Traditional logic says that online stories have to be short and snappy… but some of the web’s best writing happens at length.
We live in an age of very low attention spans, where nobody reads, right?
Well, hopefully not too much, because that’s kept gruel on my table for many years now, but also because I’m always wary of folks who say that they “don’t read” or (and this is an especial hate) those who proudly claim that they “haven’t read a book since they left school”
What’s to be proud about there, exactly? That you’ve robbed yourself of the joy of reading? That you’re not interested in exploring the world around you in words? But I digress…
There’s a lot of really good, quite in-depth writing out there online, and it’s the kind of thing I enjoy finding on a regular basis, even if it’s not actually around the most pleasant of subjects.
Look, here’s two examples out of many I could think of right now. Both quite current, although good long writing can span back decades or even centuries.
Nearly everyone I know has recommended to me that I read that story about the US McDonald’s Monopoly Scam (and, just in case you were thinking of telling me I should, I ALREADY HAVE… ahem).

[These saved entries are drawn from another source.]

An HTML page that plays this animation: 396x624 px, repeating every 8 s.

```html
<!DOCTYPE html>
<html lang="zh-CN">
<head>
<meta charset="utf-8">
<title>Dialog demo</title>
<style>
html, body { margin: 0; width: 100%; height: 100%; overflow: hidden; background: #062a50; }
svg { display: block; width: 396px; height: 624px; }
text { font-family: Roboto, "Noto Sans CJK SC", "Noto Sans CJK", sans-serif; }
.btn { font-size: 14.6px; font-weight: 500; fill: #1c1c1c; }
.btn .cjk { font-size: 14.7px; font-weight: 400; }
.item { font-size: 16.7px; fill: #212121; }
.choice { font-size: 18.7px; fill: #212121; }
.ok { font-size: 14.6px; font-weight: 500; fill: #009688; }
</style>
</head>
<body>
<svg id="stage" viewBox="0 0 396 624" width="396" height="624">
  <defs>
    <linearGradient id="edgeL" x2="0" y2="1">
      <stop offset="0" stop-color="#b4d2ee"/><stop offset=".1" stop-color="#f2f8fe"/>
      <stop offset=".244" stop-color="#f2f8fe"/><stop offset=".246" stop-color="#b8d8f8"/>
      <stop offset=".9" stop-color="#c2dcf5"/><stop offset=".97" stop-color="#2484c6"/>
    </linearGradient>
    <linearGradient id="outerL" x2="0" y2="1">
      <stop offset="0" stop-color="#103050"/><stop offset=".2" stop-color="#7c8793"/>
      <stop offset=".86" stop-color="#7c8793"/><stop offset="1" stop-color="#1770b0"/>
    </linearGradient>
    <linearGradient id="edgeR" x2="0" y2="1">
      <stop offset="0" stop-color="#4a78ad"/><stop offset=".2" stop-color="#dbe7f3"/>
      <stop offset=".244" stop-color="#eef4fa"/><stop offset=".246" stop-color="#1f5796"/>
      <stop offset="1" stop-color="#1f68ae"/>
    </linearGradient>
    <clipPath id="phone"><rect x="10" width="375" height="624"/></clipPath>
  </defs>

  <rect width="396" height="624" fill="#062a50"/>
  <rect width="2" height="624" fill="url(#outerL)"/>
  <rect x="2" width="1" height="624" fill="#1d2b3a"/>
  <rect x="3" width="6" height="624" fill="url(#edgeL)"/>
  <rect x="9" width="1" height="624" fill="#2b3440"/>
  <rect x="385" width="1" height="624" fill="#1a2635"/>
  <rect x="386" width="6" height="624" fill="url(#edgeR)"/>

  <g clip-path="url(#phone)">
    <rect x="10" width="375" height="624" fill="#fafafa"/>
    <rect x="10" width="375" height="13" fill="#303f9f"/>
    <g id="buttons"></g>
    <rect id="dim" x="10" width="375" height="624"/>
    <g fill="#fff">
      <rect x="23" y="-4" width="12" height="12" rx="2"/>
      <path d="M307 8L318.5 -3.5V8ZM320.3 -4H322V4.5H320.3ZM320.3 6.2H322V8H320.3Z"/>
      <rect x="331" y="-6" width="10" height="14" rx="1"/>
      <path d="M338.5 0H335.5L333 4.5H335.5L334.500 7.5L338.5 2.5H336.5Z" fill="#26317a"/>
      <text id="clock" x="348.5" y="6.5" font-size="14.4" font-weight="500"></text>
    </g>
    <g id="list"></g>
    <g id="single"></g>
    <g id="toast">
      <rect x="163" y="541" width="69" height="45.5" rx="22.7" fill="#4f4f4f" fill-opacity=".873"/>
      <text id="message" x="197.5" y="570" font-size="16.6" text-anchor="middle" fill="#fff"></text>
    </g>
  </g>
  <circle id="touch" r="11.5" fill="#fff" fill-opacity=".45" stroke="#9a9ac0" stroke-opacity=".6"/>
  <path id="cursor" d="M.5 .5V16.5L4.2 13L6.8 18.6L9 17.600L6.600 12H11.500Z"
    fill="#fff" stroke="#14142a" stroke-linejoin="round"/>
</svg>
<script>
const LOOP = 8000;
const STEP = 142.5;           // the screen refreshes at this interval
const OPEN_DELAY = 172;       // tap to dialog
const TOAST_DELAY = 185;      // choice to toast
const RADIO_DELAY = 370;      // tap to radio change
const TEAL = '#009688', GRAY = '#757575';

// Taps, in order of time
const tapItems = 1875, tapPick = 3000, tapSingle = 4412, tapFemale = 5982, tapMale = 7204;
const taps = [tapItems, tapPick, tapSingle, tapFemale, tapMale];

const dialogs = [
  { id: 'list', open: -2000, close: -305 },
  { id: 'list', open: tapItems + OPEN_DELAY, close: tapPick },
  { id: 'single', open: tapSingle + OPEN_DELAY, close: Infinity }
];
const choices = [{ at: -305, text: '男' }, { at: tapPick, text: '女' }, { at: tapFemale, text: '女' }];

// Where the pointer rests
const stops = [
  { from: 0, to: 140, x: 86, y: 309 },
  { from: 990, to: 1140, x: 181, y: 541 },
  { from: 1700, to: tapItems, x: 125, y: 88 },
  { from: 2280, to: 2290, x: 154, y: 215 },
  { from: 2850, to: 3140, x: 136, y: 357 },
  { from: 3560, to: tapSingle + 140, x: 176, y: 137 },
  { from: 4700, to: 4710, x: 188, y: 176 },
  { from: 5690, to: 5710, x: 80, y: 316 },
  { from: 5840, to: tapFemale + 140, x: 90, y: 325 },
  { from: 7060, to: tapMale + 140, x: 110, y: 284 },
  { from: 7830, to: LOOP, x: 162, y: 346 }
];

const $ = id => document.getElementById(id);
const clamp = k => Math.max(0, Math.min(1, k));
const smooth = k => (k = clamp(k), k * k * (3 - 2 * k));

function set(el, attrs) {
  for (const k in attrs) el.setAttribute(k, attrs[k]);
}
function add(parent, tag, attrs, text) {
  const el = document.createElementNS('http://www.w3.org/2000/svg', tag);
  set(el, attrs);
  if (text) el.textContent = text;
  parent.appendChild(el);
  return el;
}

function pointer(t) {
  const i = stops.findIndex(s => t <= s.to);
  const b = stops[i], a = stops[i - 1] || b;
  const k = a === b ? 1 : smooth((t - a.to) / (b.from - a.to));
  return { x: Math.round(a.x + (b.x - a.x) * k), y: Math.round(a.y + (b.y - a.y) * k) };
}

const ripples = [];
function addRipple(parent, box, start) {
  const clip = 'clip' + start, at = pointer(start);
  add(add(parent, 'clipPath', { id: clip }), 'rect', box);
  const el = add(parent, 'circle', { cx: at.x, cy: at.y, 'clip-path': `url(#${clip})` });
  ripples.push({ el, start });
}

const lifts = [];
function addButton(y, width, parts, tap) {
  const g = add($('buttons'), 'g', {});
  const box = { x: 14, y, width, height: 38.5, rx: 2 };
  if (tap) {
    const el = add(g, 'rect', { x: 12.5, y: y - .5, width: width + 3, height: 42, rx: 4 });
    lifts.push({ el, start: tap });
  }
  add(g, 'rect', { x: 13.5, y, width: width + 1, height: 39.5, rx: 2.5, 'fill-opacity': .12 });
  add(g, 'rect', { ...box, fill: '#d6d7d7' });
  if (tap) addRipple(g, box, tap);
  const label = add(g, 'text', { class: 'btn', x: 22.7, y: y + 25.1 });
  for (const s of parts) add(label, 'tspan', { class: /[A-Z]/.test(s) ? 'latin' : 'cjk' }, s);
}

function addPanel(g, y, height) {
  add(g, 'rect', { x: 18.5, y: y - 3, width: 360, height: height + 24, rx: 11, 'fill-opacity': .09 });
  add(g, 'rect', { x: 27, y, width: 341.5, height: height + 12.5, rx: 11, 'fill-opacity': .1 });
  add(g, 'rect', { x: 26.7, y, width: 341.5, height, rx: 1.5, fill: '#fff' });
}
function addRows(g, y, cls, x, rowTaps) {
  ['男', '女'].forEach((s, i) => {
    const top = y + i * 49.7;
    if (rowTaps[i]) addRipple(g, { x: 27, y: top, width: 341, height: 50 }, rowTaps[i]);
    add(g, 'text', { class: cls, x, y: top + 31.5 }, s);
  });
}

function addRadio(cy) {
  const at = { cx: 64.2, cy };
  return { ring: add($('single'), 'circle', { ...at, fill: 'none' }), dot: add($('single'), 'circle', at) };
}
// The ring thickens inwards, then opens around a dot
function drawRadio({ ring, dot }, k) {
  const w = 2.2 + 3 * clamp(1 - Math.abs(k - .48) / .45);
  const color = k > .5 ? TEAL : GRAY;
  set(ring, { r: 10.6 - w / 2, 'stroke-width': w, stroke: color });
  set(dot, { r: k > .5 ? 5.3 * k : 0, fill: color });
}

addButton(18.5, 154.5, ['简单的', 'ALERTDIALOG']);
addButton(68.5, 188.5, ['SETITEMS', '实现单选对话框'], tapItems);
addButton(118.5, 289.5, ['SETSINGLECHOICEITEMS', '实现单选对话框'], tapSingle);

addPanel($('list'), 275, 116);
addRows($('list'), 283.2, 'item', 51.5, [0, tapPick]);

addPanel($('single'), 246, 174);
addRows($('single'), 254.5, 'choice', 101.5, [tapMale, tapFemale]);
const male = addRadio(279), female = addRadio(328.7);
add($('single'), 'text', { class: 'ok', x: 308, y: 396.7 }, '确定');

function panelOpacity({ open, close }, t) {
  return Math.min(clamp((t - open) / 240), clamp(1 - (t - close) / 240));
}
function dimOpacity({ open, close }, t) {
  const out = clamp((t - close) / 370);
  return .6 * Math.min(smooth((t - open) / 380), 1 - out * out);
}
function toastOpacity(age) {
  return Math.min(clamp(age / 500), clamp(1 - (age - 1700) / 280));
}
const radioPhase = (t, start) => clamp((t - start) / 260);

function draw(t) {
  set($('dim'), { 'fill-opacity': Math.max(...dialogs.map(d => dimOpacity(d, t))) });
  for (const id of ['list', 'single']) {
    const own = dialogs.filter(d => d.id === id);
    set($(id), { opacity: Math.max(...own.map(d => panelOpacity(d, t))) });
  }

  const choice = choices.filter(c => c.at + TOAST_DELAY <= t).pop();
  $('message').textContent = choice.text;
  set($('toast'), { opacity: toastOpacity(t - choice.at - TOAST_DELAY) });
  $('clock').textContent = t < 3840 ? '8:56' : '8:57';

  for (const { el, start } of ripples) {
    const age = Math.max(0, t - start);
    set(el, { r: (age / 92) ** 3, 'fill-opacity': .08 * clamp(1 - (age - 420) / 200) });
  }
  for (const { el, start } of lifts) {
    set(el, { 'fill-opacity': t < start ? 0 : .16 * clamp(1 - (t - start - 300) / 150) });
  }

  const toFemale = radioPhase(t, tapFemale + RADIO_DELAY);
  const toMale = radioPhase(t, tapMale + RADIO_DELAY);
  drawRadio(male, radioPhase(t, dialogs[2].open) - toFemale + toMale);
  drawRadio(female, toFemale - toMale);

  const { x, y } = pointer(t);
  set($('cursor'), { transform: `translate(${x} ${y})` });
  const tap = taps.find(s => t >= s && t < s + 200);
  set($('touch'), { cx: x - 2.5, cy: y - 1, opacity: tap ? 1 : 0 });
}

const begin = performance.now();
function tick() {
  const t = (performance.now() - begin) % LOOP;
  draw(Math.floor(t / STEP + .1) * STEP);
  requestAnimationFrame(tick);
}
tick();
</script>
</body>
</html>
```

And really, if you haven’t, you should, because it’s a great, lengthy piece and a very fun read. You can click on this link to read it if you haven’t already.
On the opposite side of the “fun” to read spectrum is this excellent Kotaku piece about Riot Games and the culture of sexism that exists there.
This isn’t comfortable reading, and it’s not short reading either — but it’s exceptionally valuable content that I’d encourage anyone, even if you don’t care about games to read. Particularly the blokes, because I sadly suspect it won’t be “news” to most women out there.
Of course, in today’s media market, it’s very hard indeed. Most readers — even those who love long form content — don’t really want to pay for it.
It’s not a hard and fast rule, but as long as you’re avoiding blather, most longer pieces will naturally take more time to prepare — which means that in real terms, they cost more to present.
As someone who writes for a living, I’m rather hopeful that (across the board), this gets figured out soon.
Because I’m certain that the world wide web will be a weaker place if all we have are chunks of 200 word clickbait.